Activity:
Scan the lines below; pull out those with "align".

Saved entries
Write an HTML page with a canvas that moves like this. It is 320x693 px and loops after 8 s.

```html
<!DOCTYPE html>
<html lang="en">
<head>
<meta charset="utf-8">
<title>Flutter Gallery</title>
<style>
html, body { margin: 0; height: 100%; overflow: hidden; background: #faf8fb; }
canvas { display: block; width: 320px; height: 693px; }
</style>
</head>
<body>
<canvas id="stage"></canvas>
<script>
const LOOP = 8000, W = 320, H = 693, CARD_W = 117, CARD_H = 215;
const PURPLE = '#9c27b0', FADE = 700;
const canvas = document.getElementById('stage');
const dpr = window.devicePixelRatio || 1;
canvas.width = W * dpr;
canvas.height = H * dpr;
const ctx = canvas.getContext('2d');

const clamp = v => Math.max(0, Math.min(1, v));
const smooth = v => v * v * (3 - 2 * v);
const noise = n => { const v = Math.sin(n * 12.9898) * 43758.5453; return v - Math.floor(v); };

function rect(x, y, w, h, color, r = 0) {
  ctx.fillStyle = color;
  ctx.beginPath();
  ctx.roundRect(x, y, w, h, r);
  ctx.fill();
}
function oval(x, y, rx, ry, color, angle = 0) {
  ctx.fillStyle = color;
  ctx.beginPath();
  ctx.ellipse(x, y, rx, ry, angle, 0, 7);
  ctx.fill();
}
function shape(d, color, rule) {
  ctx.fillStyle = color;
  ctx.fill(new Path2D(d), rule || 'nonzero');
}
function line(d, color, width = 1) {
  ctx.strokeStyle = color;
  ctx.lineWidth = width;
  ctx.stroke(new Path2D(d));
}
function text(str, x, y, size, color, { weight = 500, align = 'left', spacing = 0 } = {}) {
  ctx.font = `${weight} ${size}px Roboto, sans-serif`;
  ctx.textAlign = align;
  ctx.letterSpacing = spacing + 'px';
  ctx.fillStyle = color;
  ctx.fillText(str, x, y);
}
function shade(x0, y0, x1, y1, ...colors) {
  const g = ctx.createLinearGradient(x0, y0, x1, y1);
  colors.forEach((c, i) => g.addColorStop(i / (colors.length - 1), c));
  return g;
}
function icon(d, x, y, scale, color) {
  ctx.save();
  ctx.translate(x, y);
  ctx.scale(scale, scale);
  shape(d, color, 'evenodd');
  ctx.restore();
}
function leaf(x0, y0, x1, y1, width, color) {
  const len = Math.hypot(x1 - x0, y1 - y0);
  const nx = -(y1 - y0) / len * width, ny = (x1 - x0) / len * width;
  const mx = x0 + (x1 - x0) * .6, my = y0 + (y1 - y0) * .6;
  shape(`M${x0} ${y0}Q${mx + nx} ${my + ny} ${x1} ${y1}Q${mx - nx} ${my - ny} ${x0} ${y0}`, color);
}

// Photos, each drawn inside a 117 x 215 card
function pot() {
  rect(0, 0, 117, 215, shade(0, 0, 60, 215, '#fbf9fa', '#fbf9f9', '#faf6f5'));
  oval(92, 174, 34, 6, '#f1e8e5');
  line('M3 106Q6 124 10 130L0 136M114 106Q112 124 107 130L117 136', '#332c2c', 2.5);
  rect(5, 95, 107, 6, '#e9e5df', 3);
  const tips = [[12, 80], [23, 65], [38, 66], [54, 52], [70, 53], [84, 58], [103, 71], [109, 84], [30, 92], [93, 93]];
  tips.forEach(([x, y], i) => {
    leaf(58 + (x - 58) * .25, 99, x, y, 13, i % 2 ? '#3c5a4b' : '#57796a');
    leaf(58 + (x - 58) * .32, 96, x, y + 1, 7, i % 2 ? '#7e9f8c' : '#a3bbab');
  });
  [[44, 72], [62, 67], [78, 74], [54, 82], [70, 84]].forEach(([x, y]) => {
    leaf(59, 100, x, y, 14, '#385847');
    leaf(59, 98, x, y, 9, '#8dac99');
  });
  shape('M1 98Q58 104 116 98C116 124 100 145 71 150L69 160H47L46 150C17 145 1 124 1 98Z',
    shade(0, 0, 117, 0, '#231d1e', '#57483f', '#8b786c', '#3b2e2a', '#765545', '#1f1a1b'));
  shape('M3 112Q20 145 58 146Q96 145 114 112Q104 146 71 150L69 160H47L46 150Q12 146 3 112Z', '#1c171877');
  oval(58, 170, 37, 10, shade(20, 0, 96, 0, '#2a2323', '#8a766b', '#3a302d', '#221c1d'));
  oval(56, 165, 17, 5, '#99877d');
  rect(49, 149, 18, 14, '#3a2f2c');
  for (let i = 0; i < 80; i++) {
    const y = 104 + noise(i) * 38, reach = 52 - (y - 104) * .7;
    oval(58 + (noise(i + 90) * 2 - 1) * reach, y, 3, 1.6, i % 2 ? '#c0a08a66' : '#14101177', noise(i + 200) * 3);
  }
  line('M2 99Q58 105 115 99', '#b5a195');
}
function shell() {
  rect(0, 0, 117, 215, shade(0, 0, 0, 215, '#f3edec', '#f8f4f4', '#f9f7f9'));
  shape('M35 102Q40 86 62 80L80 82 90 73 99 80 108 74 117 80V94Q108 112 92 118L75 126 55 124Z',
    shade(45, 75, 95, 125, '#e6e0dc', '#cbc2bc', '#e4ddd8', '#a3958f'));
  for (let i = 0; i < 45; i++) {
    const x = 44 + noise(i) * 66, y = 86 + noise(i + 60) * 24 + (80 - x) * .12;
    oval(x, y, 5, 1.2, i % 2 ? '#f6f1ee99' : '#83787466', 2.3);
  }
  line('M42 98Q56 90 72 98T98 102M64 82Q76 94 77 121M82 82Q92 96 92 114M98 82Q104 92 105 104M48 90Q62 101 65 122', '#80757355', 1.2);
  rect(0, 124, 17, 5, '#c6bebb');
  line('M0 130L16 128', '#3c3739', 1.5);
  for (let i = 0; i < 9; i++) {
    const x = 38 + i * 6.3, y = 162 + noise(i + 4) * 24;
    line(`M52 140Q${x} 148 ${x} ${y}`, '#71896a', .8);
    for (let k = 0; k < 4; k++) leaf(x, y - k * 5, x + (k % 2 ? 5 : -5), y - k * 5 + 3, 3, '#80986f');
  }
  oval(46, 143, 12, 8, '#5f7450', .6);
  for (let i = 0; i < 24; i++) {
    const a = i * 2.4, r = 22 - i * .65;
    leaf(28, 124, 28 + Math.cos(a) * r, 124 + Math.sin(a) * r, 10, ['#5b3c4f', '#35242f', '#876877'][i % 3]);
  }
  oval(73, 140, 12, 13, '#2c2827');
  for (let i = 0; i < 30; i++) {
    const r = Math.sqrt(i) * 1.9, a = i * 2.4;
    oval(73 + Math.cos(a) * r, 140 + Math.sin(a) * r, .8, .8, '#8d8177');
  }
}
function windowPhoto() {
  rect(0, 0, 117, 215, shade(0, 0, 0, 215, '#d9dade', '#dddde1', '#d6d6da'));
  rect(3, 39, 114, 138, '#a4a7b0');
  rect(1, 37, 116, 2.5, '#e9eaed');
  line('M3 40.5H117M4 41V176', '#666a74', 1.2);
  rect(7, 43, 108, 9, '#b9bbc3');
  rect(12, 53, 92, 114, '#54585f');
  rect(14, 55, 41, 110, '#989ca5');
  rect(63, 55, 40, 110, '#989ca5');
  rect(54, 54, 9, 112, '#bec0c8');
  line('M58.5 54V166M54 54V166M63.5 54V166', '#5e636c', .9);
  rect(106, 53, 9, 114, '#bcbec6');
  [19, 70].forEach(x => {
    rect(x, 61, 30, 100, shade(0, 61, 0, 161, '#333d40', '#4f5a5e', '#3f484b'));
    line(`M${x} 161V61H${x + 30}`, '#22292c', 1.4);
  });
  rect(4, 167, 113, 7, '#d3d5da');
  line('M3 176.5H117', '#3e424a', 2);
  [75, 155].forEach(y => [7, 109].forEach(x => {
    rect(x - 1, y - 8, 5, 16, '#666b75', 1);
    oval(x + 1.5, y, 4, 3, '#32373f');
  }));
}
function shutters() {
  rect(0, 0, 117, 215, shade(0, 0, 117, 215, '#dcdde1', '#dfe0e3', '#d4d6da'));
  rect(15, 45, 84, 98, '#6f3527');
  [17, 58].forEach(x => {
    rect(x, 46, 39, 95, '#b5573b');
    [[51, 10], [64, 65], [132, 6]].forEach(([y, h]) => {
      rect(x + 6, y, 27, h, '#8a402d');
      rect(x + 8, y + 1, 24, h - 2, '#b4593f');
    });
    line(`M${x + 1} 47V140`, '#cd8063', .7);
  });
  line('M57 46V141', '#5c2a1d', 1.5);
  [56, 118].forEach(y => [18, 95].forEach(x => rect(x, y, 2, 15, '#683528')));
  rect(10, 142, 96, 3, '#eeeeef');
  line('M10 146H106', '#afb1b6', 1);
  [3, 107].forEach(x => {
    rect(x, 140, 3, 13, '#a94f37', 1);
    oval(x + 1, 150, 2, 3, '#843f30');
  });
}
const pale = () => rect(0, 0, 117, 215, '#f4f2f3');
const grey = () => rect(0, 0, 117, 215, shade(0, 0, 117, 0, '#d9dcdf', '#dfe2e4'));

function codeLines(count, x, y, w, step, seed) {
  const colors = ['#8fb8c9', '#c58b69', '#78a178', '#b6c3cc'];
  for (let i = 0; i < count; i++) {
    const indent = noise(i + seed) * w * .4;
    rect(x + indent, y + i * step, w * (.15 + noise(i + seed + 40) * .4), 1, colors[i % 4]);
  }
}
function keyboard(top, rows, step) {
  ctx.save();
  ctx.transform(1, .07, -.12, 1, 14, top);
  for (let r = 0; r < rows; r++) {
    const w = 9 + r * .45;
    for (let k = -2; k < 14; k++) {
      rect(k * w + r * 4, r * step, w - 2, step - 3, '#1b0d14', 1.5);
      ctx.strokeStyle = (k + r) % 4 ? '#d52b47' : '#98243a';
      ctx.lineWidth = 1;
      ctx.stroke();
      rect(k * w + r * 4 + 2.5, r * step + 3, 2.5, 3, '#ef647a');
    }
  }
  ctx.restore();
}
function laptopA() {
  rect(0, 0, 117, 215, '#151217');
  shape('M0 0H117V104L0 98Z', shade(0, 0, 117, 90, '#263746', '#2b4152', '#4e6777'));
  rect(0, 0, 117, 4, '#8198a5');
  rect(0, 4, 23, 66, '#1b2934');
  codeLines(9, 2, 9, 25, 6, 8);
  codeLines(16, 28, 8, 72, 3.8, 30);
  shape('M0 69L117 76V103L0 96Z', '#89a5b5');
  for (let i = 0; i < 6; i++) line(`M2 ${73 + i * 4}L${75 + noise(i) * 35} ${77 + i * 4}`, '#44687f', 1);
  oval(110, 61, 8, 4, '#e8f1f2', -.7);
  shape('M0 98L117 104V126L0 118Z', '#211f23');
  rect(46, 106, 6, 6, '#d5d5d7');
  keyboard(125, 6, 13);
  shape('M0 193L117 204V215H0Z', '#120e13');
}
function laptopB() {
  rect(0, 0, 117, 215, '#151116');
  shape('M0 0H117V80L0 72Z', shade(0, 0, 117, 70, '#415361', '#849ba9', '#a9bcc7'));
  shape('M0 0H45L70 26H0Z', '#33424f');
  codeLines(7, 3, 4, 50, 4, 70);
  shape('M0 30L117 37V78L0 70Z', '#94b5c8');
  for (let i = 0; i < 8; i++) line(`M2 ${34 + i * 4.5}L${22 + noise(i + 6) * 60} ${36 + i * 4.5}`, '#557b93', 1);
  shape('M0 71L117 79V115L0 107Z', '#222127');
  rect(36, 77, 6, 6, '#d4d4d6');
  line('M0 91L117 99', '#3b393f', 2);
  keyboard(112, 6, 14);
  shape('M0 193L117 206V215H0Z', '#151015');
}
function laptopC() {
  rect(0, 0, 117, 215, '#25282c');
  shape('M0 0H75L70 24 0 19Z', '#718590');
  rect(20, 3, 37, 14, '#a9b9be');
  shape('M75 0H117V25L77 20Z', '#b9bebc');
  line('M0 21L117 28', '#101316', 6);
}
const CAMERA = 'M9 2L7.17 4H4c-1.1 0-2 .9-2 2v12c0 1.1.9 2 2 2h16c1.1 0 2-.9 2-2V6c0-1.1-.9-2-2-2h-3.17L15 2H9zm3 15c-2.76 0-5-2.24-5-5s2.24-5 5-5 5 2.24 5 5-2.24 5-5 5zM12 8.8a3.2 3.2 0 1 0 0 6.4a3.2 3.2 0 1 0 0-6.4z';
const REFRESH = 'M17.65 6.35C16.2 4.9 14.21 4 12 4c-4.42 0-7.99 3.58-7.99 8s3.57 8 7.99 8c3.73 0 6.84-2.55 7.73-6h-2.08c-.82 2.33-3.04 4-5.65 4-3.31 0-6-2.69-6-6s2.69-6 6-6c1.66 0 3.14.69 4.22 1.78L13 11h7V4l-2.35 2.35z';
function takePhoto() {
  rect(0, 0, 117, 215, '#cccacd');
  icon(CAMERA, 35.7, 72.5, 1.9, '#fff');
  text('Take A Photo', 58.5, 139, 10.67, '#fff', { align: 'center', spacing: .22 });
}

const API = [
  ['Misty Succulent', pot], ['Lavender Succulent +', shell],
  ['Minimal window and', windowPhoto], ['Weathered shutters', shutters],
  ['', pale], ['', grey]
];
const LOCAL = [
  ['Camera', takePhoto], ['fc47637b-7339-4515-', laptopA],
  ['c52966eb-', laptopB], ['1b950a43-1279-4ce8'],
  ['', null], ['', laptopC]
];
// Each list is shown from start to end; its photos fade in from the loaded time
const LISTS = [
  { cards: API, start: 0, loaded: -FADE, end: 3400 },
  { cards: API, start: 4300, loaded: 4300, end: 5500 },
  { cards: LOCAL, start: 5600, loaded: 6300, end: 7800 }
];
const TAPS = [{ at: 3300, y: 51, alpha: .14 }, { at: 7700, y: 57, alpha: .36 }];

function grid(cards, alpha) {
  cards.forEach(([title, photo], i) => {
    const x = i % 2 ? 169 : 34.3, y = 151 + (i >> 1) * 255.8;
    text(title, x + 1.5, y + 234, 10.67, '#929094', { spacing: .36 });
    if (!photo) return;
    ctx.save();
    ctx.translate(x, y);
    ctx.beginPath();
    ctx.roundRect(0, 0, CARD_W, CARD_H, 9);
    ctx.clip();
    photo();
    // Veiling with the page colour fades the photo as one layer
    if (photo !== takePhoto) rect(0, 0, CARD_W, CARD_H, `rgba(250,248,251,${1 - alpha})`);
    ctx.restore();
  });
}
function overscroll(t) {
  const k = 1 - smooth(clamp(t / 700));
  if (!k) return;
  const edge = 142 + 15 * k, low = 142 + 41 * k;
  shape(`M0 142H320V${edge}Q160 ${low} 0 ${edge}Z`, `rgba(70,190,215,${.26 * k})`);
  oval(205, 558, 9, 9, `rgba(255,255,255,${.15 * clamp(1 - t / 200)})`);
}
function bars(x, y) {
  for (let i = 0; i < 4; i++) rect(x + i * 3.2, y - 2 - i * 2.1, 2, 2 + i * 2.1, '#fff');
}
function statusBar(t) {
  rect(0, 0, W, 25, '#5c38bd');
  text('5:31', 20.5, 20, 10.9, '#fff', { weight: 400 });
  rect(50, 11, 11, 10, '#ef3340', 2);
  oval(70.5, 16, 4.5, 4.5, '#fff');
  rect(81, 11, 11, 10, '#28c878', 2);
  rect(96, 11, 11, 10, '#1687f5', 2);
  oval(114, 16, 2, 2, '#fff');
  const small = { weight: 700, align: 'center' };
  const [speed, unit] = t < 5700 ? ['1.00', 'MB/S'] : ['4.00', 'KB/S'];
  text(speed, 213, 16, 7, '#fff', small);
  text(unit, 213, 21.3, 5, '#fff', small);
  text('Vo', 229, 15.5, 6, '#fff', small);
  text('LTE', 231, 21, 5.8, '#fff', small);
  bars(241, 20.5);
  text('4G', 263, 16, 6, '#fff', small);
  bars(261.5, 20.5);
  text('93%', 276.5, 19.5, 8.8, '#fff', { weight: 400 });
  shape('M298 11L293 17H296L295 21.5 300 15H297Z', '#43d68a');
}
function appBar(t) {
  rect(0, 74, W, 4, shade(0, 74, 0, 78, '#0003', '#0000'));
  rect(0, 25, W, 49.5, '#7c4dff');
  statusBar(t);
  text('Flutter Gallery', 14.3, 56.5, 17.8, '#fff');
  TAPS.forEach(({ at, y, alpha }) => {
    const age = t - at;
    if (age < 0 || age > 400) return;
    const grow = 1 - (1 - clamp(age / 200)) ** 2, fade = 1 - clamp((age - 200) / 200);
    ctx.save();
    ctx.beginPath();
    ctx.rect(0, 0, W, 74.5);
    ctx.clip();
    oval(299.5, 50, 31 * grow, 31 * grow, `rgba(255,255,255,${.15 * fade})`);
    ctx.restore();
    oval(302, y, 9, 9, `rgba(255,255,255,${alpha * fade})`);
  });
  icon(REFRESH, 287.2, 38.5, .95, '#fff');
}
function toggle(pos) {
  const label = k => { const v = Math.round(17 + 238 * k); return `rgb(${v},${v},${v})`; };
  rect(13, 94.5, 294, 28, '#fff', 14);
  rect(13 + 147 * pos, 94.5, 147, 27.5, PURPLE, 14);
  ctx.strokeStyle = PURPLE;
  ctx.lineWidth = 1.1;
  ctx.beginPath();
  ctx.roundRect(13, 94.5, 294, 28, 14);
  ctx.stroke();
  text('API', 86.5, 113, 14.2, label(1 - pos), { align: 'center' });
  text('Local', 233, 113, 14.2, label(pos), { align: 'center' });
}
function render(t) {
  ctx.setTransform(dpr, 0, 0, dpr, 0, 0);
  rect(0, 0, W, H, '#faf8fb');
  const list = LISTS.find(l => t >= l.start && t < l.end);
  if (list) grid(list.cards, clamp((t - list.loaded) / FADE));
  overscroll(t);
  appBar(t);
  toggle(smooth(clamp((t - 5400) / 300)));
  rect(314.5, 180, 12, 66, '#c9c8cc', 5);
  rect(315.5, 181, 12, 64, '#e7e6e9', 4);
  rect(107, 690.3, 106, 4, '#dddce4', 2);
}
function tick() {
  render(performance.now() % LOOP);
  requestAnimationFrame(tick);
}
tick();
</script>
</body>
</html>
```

Written answer:
function text(str, x, y, size, color, { weight = 500, align = 'left', spacing = 0 } = {}) {
  ctx.textAlign = align;
  text('Take A Photo', 58.5, 139, 10.67, '#fff', { align: 'center', spacing: .22 });
  const small = { weight: 700, align: 'center' };
  text('API', 86.5, 113, 14.2, label(1 - pos), { align: 'center' });
  text('Local', 233, 113, 14.2, label(pos), { align: 'center' });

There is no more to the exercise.